** Task input follows **

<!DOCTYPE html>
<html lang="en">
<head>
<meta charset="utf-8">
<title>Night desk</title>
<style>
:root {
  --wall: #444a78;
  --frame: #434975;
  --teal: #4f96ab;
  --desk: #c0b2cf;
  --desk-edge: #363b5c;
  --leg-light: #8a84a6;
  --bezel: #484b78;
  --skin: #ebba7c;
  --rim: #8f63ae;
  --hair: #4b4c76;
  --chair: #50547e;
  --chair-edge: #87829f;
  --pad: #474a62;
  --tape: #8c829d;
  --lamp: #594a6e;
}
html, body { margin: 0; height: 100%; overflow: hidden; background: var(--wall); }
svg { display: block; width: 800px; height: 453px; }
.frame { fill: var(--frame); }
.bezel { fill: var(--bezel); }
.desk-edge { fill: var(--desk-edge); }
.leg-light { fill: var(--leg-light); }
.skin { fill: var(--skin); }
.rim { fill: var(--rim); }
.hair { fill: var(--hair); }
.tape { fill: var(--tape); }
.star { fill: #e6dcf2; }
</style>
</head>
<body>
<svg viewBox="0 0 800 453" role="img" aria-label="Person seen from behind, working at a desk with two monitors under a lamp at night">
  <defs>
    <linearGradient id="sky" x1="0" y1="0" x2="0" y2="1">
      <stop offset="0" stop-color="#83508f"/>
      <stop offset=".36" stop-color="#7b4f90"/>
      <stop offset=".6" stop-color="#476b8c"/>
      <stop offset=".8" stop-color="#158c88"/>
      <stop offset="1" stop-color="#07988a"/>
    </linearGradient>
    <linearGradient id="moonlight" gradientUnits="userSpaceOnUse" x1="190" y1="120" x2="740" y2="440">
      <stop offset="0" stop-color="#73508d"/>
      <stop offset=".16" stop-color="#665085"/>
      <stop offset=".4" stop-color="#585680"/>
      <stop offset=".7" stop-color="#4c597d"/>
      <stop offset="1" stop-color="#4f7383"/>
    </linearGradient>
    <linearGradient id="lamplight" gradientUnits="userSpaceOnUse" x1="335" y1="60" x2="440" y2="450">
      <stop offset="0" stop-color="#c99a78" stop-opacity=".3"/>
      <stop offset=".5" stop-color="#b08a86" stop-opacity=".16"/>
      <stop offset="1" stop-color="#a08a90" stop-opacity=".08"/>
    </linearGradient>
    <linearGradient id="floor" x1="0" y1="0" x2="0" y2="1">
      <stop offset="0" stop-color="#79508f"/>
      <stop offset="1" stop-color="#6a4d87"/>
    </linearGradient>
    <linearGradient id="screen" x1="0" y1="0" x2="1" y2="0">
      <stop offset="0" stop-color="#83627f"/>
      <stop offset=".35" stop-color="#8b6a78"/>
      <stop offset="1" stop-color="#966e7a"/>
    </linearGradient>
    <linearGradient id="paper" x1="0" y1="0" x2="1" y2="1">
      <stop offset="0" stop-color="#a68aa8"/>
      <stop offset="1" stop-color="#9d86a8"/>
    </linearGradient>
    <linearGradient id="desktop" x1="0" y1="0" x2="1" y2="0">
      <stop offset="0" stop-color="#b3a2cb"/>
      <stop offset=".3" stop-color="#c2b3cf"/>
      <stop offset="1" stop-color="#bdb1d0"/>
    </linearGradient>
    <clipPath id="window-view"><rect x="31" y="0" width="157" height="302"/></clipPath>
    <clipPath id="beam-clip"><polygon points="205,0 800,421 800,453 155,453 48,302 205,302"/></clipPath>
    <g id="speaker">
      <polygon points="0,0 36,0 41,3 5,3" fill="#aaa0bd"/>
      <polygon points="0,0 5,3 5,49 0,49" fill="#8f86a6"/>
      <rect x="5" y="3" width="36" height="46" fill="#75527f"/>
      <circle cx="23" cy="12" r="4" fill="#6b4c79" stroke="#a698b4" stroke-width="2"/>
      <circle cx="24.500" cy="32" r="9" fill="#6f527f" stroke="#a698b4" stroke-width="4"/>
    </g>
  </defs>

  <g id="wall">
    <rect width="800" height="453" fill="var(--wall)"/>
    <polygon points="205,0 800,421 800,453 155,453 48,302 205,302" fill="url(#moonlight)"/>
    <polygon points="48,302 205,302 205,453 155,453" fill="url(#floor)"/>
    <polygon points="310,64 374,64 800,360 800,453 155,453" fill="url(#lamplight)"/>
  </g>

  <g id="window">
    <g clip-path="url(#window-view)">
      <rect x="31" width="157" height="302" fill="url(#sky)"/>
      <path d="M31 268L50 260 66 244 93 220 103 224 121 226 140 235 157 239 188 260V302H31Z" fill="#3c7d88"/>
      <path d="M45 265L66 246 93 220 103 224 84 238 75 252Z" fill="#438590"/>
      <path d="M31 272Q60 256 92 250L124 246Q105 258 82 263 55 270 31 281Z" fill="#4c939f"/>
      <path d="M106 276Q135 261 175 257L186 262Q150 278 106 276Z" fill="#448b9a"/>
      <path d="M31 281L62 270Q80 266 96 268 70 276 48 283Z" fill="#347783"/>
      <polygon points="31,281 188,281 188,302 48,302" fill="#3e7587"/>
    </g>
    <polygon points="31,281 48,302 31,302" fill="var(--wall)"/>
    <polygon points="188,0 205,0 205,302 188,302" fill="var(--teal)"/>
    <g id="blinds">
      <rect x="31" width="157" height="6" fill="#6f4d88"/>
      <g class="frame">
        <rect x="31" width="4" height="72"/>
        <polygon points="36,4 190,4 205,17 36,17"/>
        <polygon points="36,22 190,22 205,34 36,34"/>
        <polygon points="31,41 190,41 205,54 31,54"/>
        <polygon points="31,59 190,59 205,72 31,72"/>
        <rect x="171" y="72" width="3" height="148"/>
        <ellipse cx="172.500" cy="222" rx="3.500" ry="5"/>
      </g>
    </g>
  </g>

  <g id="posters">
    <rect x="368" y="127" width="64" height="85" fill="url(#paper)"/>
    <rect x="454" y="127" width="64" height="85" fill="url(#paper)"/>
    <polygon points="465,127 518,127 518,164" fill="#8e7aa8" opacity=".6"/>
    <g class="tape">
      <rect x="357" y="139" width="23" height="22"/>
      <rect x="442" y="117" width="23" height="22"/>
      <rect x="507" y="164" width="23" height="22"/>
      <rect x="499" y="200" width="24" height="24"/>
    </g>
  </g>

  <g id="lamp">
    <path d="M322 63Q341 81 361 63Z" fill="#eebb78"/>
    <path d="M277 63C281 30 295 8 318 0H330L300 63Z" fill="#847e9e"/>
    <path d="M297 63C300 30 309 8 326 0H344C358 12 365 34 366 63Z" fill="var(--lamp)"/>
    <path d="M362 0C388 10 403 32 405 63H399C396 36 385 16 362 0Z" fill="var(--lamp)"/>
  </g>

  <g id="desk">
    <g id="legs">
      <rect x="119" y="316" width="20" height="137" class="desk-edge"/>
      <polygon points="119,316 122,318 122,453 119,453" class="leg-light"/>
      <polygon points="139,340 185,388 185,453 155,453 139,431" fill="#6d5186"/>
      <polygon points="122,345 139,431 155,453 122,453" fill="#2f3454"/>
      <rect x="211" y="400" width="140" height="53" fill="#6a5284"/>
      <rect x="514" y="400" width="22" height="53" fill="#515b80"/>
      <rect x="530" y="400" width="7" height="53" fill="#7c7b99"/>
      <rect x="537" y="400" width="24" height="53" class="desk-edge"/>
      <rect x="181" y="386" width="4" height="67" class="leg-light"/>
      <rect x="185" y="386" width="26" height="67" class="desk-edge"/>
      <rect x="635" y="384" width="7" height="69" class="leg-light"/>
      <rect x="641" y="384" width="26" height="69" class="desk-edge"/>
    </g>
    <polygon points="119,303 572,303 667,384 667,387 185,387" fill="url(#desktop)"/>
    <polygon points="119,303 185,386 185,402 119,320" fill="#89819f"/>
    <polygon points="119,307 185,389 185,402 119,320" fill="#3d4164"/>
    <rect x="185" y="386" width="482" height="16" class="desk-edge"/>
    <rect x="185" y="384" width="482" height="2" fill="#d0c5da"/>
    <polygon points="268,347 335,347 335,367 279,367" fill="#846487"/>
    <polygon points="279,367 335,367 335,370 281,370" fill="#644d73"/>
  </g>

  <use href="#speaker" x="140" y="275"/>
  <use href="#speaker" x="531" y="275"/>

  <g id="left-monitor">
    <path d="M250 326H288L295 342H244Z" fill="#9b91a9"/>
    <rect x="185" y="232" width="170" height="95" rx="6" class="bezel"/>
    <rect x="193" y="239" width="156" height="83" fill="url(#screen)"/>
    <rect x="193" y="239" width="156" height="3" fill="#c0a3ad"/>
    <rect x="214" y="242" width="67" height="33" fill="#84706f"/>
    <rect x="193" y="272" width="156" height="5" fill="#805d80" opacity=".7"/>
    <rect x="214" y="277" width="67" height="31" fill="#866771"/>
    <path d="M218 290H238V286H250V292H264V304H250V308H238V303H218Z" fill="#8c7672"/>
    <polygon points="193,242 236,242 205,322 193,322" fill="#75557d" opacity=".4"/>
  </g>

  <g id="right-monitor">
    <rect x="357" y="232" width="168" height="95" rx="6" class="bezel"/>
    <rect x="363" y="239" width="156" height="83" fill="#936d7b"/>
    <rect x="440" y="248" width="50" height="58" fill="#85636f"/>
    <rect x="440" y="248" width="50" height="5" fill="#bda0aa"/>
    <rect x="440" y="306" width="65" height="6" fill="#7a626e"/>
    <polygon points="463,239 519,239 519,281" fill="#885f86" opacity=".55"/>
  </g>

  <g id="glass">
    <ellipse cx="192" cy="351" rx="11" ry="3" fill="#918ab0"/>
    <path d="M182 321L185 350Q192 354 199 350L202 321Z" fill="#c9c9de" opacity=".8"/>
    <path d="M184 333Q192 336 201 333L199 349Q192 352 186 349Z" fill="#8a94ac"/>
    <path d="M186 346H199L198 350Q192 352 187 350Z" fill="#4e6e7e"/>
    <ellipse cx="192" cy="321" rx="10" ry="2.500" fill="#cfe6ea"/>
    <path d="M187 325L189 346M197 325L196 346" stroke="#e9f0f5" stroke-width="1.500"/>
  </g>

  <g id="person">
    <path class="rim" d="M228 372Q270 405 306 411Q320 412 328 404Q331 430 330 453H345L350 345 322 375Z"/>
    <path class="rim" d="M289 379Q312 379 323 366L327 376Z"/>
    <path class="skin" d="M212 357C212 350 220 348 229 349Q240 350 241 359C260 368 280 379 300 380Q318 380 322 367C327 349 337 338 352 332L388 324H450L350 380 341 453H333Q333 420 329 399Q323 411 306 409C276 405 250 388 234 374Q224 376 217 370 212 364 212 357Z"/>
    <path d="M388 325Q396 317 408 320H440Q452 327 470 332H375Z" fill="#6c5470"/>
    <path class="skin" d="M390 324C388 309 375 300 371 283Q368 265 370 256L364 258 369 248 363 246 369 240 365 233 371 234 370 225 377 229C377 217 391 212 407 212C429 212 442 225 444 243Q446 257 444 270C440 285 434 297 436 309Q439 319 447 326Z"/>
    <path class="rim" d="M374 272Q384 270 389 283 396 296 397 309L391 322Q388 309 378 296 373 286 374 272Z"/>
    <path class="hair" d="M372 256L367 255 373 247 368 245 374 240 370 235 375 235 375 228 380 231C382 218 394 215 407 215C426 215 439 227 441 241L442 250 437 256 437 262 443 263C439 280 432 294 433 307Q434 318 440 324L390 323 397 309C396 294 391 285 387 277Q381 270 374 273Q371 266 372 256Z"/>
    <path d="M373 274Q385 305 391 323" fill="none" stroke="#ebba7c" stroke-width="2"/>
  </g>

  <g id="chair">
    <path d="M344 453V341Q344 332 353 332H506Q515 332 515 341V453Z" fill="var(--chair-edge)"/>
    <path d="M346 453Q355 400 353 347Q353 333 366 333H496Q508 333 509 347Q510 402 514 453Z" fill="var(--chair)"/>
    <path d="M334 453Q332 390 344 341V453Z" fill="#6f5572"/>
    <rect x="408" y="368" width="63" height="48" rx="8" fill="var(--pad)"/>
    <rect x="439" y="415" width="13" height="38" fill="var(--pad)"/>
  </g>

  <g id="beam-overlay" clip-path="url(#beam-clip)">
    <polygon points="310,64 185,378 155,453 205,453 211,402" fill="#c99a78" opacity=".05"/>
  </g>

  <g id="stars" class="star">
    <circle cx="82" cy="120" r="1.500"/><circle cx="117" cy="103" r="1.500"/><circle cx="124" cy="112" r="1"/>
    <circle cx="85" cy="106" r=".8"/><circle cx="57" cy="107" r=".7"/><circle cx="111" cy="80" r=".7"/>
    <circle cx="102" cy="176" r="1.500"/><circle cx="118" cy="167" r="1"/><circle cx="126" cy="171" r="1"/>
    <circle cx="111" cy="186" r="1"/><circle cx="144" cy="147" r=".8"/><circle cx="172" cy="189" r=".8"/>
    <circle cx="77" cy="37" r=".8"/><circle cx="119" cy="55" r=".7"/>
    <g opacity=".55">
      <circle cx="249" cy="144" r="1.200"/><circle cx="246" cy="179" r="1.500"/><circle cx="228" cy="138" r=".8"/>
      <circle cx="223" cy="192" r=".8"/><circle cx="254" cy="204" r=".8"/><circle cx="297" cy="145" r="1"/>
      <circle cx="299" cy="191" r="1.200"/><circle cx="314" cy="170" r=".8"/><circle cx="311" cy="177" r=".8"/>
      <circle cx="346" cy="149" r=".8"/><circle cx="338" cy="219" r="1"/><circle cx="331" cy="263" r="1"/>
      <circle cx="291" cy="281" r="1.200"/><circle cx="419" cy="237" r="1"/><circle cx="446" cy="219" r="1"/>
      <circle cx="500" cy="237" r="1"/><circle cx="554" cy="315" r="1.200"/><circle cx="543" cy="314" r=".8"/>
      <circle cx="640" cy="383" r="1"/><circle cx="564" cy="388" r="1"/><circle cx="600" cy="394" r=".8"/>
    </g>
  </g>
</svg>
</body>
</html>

** End of Task input **

Exercise objective |
Word for word, restate the lines of the data above that fall between the line holding "379Q312 379 323" and the line holding "325Q396 317 408", inclusive, and no other lines.

Answer box |
    <path class="rim" d="M289 379Q312 379 323 366L327 376Z"/>
    <path class="skin" d="M212 357C212 350 220 348 229 349Q240 350 241 359C260 368 280 379 300 380Q318 380 322 367C327 349 337 338 352 332L388 324H450L350 380 341 453H333Q333 420 329 399Q323 411 306 409C276 405 250 388 234 374Q224 376 217 370 212 364 212 357Z"/>
    <path d="M388 325Q396 317 408 320H440Q452 327 470 332H375Z" fill="#6c5470"/>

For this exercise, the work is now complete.